127 Hours Moview

The movie 127 Hours is about how the instinctual drive to survive is usurped when faced with a life or death situation. The music pulsing in the background at the beginning of the movie is in harmony with this ideology, a chorus sung with the words, “There must be some chemical in our brain that makes us different from animals”, with background singers harmonizing an antithesis, “makes us all the same.” That thread of sameness, although we are different, is the will to survive when faced with the reality of death. 

127 Hours is about a mountain climber, Aron Ralston, who decides to go to an isolated canyon in Utah without telling anyone where he was going. During the trip he becomes trapped, his hand wedged between a canyon wall and a boulder that refuses to budge. In order to survive Aron does the unthinkable, but in the process makes important self discoveries about the importance of family, friends and his present experience. 

From the beginning of the movie we are introduced to a string of scenes that involve constant movement and individualism. Aron Ralston, who is the quintessential individualist who can do everything on his own, man as island; grabs his knapsack, water and food, and just misses reaching for his Swiss Army knife.

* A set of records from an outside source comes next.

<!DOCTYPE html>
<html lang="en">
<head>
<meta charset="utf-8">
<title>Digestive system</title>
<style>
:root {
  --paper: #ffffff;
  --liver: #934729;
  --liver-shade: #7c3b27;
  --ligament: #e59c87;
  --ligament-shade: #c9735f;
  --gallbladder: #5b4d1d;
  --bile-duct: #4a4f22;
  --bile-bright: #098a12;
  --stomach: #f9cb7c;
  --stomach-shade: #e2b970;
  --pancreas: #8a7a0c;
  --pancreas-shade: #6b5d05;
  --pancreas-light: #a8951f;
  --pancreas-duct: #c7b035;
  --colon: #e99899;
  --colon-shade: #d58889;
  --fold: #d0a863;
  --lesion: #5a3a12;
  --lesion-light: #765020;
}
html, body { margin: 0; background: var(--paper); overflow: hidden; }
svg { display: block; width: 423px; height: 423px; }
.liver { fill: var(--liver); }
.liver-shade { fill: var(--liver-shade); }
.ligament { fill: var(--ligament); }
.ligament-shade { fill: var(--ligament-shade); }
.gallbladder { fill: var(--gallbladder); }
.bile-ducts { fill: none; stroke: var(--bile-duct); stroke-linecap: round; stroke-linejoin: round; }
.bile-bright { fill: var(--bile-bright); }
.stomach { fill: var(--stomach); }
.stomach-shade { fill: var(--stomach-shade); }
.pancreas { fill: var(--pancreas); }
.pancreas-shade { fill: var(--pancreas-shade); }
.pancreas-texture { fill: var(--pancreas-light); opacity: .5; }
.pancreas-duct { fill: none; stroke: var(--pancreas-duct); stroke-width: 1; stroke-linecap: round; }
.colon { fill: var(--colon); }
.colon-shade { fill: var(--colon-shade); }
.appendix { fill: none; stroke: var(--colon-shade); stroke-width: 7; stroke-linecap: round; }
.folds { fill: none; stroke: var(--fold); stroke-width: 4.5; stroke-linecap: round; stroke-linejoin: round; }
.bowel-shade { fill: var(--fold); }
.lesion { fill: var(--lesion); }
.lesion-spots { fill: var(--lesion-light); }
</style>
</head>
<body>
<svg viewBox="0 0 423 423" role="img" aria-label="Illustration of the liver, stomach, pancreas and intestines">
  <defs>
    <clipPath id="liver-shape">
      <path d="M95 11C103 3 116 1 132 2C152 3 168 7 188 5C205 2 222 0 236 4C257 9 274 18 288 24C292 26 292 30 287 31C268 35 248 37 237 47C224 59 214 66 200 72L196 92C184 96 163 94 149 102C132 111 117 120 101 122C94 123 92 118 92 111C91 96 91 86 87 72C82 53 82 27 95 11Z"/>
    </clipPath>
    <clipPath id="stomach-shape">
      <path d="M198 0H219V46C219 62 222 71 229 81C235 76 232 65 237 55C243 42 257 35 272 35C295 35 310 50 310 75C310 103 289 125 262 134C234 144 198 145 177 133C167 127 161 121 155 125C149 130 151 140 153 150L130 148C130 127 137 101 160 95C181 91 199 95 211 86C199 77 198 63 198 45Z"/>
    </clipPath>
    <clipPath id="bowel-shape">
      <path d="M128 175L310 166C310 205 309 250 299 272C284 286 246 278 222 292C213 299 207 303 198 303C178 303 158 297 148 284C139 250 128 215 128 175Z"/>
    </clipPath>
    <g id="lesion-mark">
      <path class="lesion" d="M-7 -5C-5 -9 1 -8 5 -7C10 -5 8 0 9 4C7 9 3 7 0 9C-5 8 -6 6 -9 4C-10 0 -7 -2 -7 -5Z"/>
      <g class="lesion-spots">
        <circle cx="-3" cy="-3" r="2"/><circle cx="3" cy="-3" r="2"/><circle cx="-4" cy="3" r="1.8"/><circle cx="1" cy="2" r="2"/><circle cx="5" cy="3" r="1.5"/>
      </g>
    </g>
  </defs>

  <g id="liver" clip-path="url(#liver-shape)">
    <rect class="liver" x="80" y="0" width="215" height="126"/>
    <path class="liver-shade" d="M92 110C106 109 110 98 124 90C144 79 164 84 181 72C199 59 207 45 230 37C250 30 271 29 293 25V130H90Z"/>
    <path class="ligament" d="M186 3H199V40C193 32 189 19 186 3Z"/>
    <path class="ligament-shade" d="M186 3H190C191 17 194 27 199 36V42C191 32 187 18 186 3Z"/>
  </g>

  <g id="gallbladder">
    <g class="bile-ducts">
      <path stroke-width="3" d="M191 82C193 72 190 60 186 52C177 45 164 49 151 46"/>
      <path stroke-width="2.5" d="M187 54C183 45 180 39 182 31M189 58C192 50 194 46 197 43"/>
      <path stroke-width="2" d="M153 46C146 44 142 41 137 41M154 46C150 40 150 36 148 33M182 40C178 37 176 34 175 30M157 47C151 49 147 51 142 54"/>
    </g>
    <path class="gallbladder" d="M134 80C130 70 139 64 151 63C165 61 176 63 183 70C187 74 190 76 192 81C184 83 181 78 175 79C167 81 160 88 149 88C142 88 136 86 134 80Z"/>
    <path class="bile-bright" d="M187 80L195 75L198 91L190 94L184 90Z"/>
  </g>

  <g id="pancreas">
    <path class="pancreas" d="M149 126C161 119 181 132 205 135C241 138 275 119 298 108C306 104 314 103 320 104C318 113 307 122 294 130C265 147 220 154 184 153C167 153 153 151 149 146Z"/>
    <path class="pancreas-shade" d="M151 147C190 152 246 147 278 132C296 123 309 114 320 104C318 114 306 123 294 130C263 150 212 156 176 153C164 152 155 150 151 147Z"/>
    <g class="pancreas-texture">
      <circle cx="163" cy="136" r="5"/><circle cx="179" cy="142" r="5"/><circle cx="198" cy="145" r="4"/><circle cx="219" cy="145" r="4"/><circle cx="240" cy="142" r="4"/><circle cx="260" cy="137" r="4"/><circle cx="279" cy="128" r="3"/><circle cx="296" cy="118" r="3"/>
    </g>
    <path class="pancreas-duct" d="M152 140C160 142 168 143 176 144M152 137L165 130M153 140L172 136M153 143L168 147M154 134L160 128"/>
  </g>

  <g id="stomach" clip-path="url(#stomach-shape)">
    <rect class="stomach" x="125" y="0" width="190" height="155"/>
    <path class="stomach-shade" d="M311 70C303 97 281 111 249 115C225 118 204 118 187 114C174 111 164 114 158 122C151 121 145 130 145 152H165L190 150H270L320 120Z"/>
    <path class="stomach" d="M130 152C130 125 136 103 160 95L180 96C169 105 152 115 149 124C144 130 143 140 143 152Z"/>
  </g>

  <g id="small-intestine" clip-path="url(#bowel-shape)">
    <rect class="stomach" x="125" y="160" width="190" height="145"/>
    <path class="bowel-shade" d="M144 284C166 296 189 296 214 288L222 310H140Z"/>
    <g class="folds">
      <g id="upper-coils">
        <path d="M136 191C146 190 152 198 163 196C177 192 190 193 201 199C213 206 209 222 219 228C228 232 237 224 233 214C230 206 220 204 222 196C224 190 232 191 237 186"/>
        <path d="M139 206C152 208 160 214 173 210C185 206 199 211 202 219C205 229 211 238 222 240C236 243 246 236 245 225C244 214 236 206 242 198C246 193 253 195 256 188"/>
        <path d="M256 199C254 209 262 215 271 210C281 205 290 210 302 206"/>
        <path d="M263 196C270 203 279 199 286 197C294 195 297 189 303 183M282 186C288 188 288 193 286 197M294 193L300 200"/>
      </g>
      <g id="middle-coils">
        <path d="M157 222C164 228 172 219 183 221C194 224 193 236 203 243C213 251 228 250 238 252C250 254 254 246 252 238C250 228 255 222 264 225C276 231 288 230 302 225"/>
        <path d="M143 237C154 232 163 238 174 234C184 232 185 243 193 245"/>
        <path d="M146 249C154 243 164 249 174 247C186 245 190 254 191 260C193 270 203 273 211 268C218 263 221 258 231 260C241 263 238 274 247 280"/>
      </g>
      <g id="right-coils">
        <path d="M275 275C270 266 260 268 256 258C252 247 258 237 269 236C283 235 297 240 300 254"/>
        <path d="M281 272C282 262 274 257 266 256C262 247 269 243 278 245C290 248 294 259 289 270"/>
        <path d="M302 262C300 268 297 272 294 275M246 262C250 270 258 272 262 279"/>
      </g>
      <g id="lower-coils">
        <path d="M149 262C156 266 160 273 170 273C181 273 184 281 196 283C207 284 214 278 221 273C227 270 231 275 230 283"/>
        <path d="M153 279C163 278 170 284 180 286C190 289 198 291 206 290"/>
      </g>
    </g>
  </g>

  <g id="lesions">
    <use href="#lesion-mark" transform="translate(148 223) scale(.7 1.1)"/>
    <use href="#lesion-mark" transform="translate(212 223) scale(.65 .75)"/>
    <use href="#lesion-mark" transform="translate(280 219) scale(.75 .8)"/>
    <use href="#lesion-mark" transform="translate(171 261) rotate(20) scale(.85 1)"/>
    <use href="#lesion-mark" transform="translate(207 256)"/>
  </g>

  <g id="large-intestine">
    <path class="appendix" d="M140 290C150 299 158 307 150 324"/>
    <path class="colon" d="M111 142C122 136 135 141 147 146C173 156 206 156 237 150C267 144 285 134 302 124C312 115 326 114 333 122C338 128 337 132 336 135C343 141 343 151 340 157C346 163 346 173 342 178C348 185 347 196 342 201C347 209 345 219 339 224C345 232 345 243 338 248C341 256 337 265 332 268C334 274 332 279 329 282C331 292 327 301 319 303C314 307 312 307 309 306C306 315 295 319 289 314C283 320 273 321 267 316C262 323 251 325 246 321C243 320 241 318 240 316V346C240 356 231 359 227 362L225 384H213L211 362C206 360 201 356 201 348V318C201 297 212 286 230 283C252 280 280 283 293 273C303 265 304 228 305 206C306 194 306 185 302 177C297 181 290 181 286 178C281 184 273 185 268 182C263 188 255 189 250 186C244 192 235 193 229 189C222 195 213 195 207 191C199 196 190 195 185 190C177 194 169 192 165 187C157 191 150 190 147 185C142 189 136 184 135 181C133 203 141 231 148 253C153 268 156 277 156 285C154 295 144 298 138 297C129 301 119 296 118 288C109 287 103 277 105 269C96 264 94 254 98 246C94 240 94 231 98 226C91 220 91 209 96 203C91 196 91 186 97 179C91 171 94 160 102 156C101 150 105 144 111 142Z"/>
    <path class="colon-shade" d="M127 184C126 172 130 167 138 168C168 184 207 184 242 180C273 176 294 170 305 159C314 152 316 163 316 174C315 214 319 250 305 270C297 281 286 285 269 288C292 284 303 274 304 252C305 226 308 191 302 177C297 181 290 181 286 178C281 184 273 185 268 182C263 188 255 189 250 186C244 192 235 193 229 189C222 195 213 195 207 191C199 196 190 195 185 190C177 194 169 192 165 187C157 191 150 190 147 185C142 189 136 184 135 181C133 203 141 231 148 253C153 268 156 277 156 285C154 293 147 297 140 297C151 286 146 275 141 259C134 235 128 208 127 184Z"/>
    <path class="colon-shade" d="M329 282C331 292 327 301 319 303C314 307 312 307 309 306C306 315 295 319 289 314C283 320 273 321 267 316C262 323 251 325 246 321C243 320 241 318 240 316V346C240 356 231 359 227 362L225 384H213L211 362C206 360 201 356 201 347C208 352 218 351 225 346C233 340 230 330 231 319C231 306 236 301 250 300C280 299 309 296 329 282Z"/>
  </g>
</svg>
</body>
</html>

As he leaves for his trip we hear remnants of his sister leaving a voice message asking Aron to call their mom, Aron leaves without following through.

The theme of constant movement  and individualism also comes through in scenes of Aron driving carefree on the highway, in the middle of the night, him shouting, “It’s me, the music, and the night, love it!” Or when he befriends two hitchhikers and together they squeeze through canyon walls. One of the girls expresses her fears of the walls moving, these fears are squashed by her friend who claims, “They’ve been here for millions of years they are not going to move.” Aron jokingly concludes, “Sure they will...everything’s moving all the time,” he would later find out the truth of this statement made in jest.  

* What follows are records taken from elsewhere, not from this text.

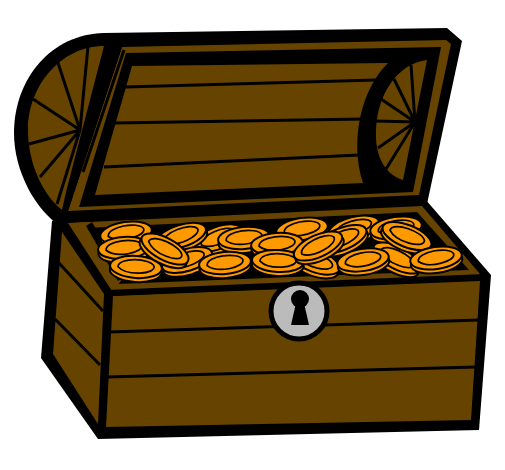
<!DOCTYPE html>
<html lang="en">
<head>
<meta charset="utf-8">
<title>Treasure chest</title>
<style>
:root { --ink: #000; --wood: #640; --gold: #f90; --steel: #bbb; --paper: #fff; }
html, body { margin: 0; background: var(--paper); overflow: hidden; }
svg { display: block; width: 505px; height: 470px; }
.ink { fill: var(--ink); }
.wood { fill: var(--wood); }
.seam { fill: none; stroke: var(--ink); stroke-width: 3; }
.coin-edge { fill: var(--gold); stroke: var(--ink); stroke-width: 2; }
.coin-rim { fill: none; stroke: var(--ink); stroke-width: 1.7; }
.lock { fill: var(--steel); stroke: var(--ink); stroke-width: 5; }
</style>
</head>
<body>
<svg viewBox="0 0 505 470" role="img" aria-label="Open wooden treasure chest full of gold coins">
  <defs>
    <g id="coin">
      <ellipse class="coin-edge" cy="4" rx="26" ry="11"/>
      <ellipse class="coin-edge" rx="26" ry="11"/>
      <path class="coin-rim" d="M-18 1C-18-9 14-10 18-2C20 6-8 10-18 1Z"/>
    </g>
  </defs>

  <g id="lid">
    <path class="ink" d="M104 33L447 28L462 41L427 204L60 226C36 210 14 172 14 133C14 78 52 34 104 33Z"/>
    <path class="wood" d="M104 46C61 46 28 86 28 130C28 162 42 194 62 210L66 192Z"/>
    <path class="seam" d="M80 130L88 46M80 130L57 60M80 130L33 99M80 130L29 144M80 130L40 177M80 130L57 204"/>
    <polygon class="wood" points="122,47 446,40 451,44 419,195 68,211"/>
    <polygon class="ink" points="126,53 441,47 413,192 79,207"/>
    <polygon class="ink" points="116,47 122,47 68,211 62,211"/>
    <path class="wood" d="M132 66L388 63C362 88 349 140 363 183L95 195Z"/>
    <path class="seam" d="M125 87L376 80M114 123L364 119M104 167L359 155"/>
    <path class="wood" d="M427 60C396 64 377 96 376 131C375 155 384 174 403 180Z"/>
    <path class="seam" d="M415 122L411 65M415 122L394 79M415 122L381 99M415 122L376 121M415 122L378 148M415 122L386 169"/>
    <path class="seam" d="M124 50L83 172" stroke-width="1"/>
  </g>

  <g id="box">
    <polygon class="ink" points="52,221 66,214 425,199 491,275 479,430 98,439 41,358"/>
    <polygon class="wood" points="68,223 422,206 480,274 474,279 112,291"/>
    <polygon class="ink" points="86,228 417,212 469,270 116,284"/>
    <polygon class="wood" points="74,223 87,222 122,279 116,288 108,283"/>
    <polygon class="ink" points="86,226 92,222 124,277 118,281"/>
    <polygon class="wood" points="62,232 104,294 98,424 53,354"/>
    <path class="seam" d="M59 263L103 311M55 319L100 365"/>
    <polygon class="wood" points="113,296 480,281 471,420 106,427"/>
    <path class="seam" d="M109 332L479 320M107 377L476 367"/>
    <polygon class="ink" points="106,290 484,274 484,280 106,296"/>
  </g>

  <g id="coins">
    <use href="#coin" transform="translate(126 233) rotate(-8)"/>
    <use href="#coin" transform="translate(218 238) rotate(-20)"/>
    <use href="#coin" transform="translate(302 229) rotate(-8)"/>
    <use href="#coin" transform="translate(354 228) rotate(-14)"/>
    <use href="#coin" transform="translate(396 228) rotate(-8)"/>
    <use href="#coin" transform="translate(124 248) rotate(-4)"/>
    <use href="#coin" transform="translate(181 236) rotate(-18)"/>
    <use href="#coin" transform="translate(244 238) rotate(-5)"/>
    <use href="#coin" transform="translate(136 267) rotate(4)"/>
    <use href="#coin" transform="translate(187 260) rotate(-17)"/>
    <use href="#coin" transform="translate(165 249) rotate(28)"/>
    <use href="#coin" transform="translate(315 261) rotate(20)"/>
    <use href="#coin" transform="translate(277 244) rotate(-4)"/>
    <use href="#coin" transform="translate(225 263) rotate(-5)"/>
    <use href="#coin" transform="translate(278 261) rotate(3)"/>
    <use href="#coin" transform="translate(342 239) rotate(-22)"/>
    <use href="#coin" transform="translate(318 246) rotate(-24)"/>
    <use href="#coin" transform="translate(397 258) rotate(28)"/>
    <use href="#coin" transform="translate(407 236) rotate(22)"/>
    <use href="#coin" transform="translate(363 260) rotate(-9)"/>
    <use href="#coin" transform="translate(436 258) rotate(-8)"/>
  </g>

  <g id="lock">
    <circle class="lock" cx="299" cy="311" r="28"/>
    <circle class="ink" cx="300" cy="299" r="9"/>
    <polygon class="ink" points="296,303 304,303 309,325 291,325"/>
  </g>
</svg>
</body>
</html>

Silence ensues and movement stops instantly at the very moment that the bolder traps Aron. Broken only after a few minutes wherein Aron’s instinctual spirit is usurped and you are met with the cry of the wild, man as animal. At this point and onward you are able to see the genius of the sound engineers of this movie. Nuanced sounds such as swallowing, drinking, licking the lips, blowing, and slight movements are so magnified that they come to life.

The cinematography of the movie is also outstanding. The close-ups of dripping water in the beginning, probably a foreshadowing of its future scarcity, and the shots of the innards of objects is unique. The close-up personal shots throughout the movie of Aron (James Franco) are very intimate; you feel, taste, smell, hear and experience every moment with Aron. The interweaving of the flashbacks, dreams, and premonitions into the plot were very organic and did not interrupt the flow of the scenes.

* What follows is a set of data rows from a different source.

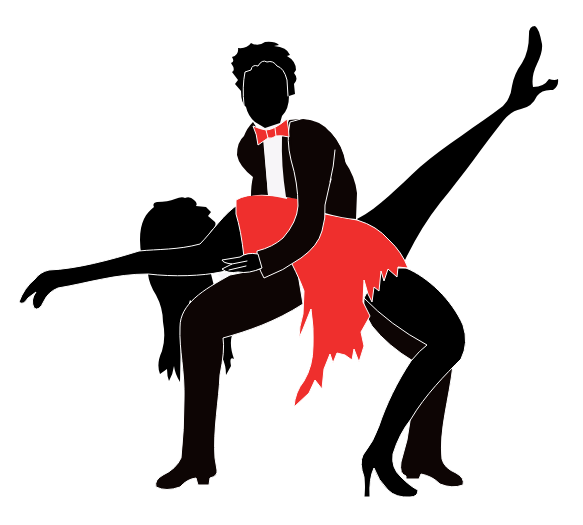
<!DOCTYPE html>
<html lang="en">
<head>
<meta charset="utf-8">
<title>Dancing couple</title>
<style>
:root { --paper: #fff; --ink: #000; --suit: #0d0504; --red: #ef2f2d; --shirt: #f7f5f8; }
html, body { margin: 0; background: var(--paper); overflow: hidden; }
svg { display: block; width: 583px; height: 525px; }
.ink { fill: var(--ink); }
.suit { fill: var(--suit); }
.red { fill: var(--red); }
.shirt { fill: var(--shirt); }
.edge { stroke: var(--paper); stroke-width: 1; stroke-linejoin: round; }
.seam { fill: none; stroke: var(--paper); stroke-width: 1; stroke-linecap: round; }
</style>
</head>
<body>
<svg viewBox="0 0 583 525" role="img" aria-label="Silhouette of a man in a red bow tie dipping a woman in a red dress">
  <g id="woman-hair" class="ink">
    <path d="M140 240C140 222 146 213 154 207Q152 203 157 202Q168 202 175 199Q182 196 185 198Q190 196 194 200Q198 203 196 206L206 207L211 212L208 216L215 222Q217 226 211 231L204 243L210 270L215 290Q224 310 222 330L232 335Q229 345 234 359Q229 356 231 366L226 375Q226 365 222 357L221 330L190 300L181 330L180 382Q175 374 174 366Q173 374 169 381Q167 376 167 369L160 374Q156 364 162 351Q166 338 163 322Q163 308 156 295Q149 284 148 274Q140 258 140 240Z"/>
  </g>

  <g id="man-legs">
    <path class="suit edge" d="M230 275C203 290 180 304 180 327C179 350 185 372 184 400Q184 430 181 458Q176 469 163 475Q154 480 156 487Q166 492 180 487Q187 479 196 478L198 485H209L210 478Q218 476 217 470L215 458C213 430 219 400 220 375Q225 350 223 338C248 331 275 322 303 304L296 262Z"/>
    <path class="suit edge" d="M364 298Q362 310 372 326Q388 346 413 361L418 380Q411 410 407 440L401 462Q399 474 406 476V479H419L421 474Q432 476 440 484Q452 489 463 485Q465 478 456 473Q444 468 442 459C439 430 449 400 453 365L466 345L430 310Z"/>
  </g>

  <g id="woman-body" class="ink">
    <path id="raised-leg" d="M357 219C380 207 398 187 420 167C446 145 478 125 503 106Q511 98 512 86Q514 74 522 63Q529 52 529 34Q529 26 535 26Q539 28 542 44Q543 52 537 64Q531 76 533 87Q544 87 549 79Q555 81 558 79Q559 86 553 90Q542 89 537 96Q532 107 521 109Q511 111 503 121C484 145 464 174 440 203Q421 227 405 260L380 250Z"/>
    <path id="standing-leg" class="edge" d="M364 298L380 268L406 268C428 277 452 300 463 325Q469 343 461 359C446 374 425 395 411 419Q399 434 393 454Q391 468 401 477Q411 487 418 490Q418 497 410 497Q396 498 388 490Q378 480 374 468Q369 478 370 497H364Q365 487 364 477Q359 463 363 455Q374 441 379 426C386 405 397 382 411 361Q420 350 427 345Q390 325 364 298Z"/>
    <path id="outstretched-arm" class="edge" d="M240 203C223 214 212 232 200 244C178 250 158 249 139 251C110 260 76 269 49 270Q40 272 35 279Q24 288 19 302Q23 306 28 298L36 292Q30 300 34 308Q39 312 44 301Q48 292 58 288C88 283 115 274 148 274C174 277 202 276 221 272L252 266L247 235Z"/>
  </g>

  <g id="dress" class="red edge">
    <path d="M236 200Q246 194 262 195Q282 196 297 198L325 214Q344 218 357 220Q377 226 389 240Q402 252 408 268L398 267L397 277L388 269L384 281L381 271L379 291L374 287L372 302L368 294L364 280L363 302L370 316L361 332L364 346L359 362L354 349L352 360L345 355L337 353L333 363L330 354L324 369L322 389L315 380L309 393L294 407Q295 392 304 381Q313 366 313 346Q314 328 311 309L303 329L299 338Q299 327 303 314L304 291Q300 280 292 264L260 255L244 257Q241 230 236 214Z"/>
  </g>

  <g id="man-torso">
    <path class="suit" d="M253 122L263 138L268 195Q258 194 251 196Q251 185 253 177Q239 166 237 155Q237 142 244 136Q247 128 253 122Z"/>
    <path class="shirt" d="M258 128L288 119L291 160L287 199L268 195L264 143Z"/>
    <path class="suit" d="M289 120L301 119Q320 120 332 134Q342 146 345 162Q355 176 357 193L356 219Q342 218 325 213L297 199L286 197Q281 165 282 137Z"/>
    <path class="suit edge" d="M290 122Q286 140 291 160Q298 183 298 206Q297 222 283 238Q273 247 257 251Q256 264 264 278Q283 271 301 258Q318 246 322 231Q326 218 325 205Q329 185 335 165Q338 142 328 130Q317 119 301 119Z"/>
    <path class="suit" d="M291 123L303 119Q320 120 330 132Q343 145 346 165L330 180L300 180L292 160Z"/>
    <path class="seam" d="M335 150Q334 166 330 182"/>
    <path id="hand" class="ink edge" d="M258 254Q247 252 240 257L222 260Q223 263 232 264L222 269Q228 274 238 272Q249 274 262 268Z"/>
    <path class="seam" d="M232 264L247 261M229 270L246 266"/>
    <path class="shirt" d="M217 274L231 272L222 279Z"/>
  </g>

  <g id="man-head">
    <path class="ink" d="M246 107Q241 103 241 91L235 84L238 80L232 72Q236 70 231 63Q235 62 232 57Q239 55 238 48Q247 49 251 43Q258 47 265 42Q275 41 279 45L274 46Q287 47 290 55L287 56Q296 61 296 70L294 73Q299 79 294 84L295 94L289 96Q289 109 282 116L280 123L265 128L255 122Q248 116 246 107Z"/>
    <path class="seam" d="M244 105Q242 87 245 72L251 70Q252 64 258 66Q262 59 267 62Q273 60 277 66Q284 68 287 80L288 96"/>
    <path id="bow-tie" class="red edge" d="M253 126Q260 129 266 130Q274 130 287 119Q289 130 289 137Q281 135 276 136Q272 139 268 138L258 145Q257 134 253 126Z"/>
    <path class="seam" d="M266 130L268 138M275 128L276 136"/>
  </g>
</svg>
</body>
</html>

My only criticism is that is was hard to tell throughout the movie the differences between what was a dream, what was a memory and what was a premonition. However, this may actually be a strength of the movie, as it demonstrates authenticity. When you have not had food and proper water for several days everything in your mind collides and weaves together, even hallucinations form the fabric of your memories and dreams making distinction difficult.

127 Hours reflects the importance of family, friends, and the community. No man is an island. More importantly, it demonstrates that the instinctual drive to survive is in all of us and it is powerful. Even more importantly, it examines how our experiences in life can propel us to action and a life better lived.

Movie Trailer: 127 Hours